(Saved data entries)

===============

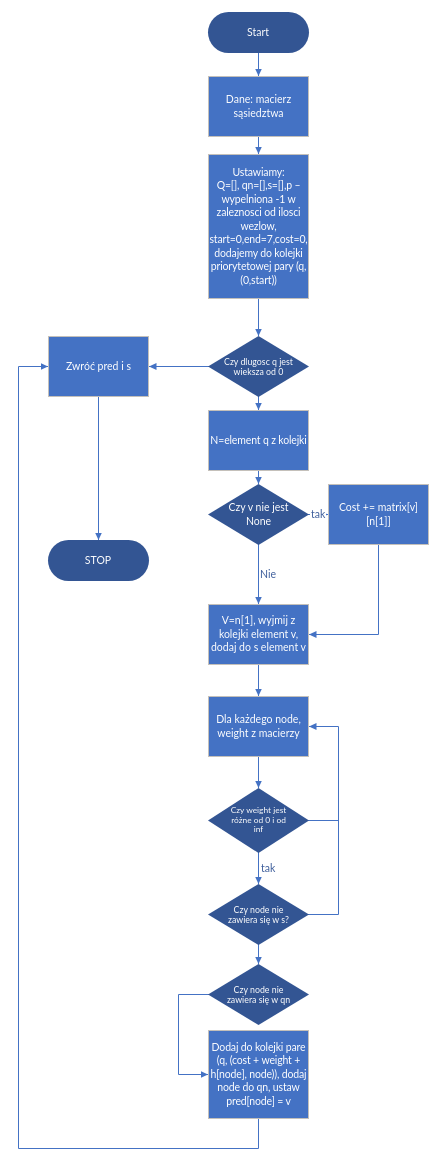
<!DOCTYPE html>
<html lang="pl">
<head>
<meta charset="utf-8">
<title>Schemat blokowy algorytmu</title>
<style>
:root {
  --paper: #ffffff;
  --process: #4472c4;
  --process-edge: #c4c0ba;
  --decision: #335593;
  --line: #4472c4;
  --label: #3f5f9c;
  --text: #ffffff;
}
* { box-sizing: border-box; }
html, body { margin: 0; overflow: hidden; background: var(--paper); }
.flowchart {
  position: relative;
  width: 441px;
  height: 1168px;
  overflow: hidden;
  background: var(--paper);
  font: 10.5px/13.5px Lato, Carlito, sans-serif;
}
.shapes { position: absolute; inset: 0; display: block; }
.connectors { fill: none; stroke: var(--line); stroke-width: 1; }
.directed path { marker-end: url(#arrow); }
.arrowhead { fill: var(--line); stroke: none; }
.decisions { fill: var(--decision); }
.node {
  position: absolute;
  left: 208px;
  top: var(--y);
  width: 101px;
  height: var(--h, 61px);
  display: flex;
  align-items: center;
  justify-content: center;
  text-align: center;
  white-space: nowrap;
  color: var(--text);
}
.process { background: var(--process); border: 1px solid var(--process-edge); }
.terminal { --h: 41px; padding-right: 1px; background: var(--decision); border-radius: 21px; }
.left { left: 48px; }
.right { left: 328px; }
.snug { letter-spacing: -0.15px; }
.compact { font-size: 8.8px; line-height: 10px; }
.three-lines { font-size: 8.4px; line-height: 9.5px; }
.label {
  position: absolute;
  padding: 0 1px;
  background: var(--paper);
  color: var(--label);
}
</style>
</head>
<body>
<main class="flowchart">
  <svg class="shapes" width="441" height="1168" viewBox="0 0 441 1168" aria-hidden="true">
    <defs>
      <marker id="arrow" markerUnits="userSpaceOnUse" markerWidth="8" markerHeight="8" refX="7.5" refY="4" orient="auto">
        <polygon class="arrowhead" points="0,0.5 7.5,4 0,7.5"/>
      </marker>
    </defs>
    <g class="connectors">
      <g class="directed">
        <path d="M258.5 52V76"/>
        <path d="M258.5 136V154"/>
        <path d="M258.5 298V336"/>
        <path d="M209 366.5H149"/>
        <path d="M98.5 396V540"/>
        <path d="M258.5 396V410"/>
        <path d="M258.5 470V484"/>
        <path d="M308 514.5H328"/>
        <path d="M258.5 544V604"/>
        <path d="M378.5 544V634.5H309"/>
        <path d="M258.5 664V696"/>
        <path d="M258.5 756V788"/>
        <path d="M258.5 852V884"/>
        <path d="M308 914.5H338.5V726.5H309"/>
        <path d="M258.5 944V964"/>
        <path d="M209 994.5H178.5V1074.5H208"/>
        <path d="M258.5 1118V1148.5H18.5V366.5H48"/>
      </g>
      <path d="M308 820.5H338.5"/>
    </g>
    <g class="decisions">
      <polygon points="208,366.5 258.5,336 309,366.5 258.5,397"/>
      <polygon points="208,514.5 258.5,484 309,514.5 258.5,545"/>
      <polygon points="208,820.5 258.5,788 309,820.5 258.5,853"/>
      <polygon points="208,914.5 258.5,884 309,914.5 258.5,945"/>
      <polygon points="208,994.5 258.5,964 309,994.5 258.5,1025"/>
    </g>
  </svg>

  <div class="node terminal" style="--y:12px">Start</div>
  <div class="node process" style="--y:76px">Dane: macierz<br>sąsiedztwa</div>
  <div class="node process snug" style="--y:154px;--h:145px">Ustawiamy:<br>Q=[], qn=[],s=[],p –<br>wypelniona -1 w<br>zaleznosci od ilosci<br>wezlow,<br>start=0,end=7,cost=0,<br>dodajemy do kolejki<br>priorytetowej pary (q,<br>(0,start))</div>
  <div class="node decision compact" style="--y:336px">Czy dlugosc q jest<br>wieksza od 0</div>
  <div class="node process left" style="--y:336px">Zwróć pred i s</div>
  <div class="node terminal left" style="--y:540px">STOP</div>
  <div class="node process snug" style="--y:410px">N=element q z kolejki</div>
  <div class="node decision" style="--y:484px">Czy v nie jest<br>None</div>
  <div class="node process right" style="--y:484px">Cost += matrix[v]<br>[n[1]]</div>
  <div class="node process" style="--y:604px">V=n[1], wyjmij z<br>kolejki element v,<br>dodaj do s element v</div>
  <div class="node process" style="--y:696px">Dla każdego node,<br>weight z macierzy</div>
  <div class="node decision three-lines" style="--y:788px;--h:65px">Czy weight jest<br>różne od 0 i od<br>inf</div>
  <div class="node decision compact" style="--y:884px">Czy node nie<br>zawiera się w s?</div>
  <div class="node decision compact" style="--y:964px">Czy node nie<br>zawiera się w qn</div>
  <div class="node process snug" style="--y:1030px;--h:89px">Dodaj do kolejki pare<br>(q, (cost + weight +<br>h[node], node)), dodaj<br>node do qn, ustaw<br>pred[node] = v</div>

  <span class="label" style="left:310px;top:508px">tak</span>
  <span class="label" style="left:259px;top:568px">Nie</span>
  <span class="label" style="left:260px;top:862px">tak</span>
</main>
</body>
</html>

===============

Filter the lines above, keeping and copying those that contain "weight".

▶ _Result of this task_:
  <div class="node process" style="--y:696px">Dla każdego node,<br>weight z macierzy</div>
  <div class="node decision three-lines" style="--y:788px;--h:65px">Czy weight jest<br>różne od 0 i od<br>inf</div>
  <div class="node process snug" style="--y:1030px;--h:89px">Dodaj do kolejki pare<br>(q, (cost + weight +<br>h[node], node)), dodaj<br>node do qn, ustaw<br>pred[node] = v</div>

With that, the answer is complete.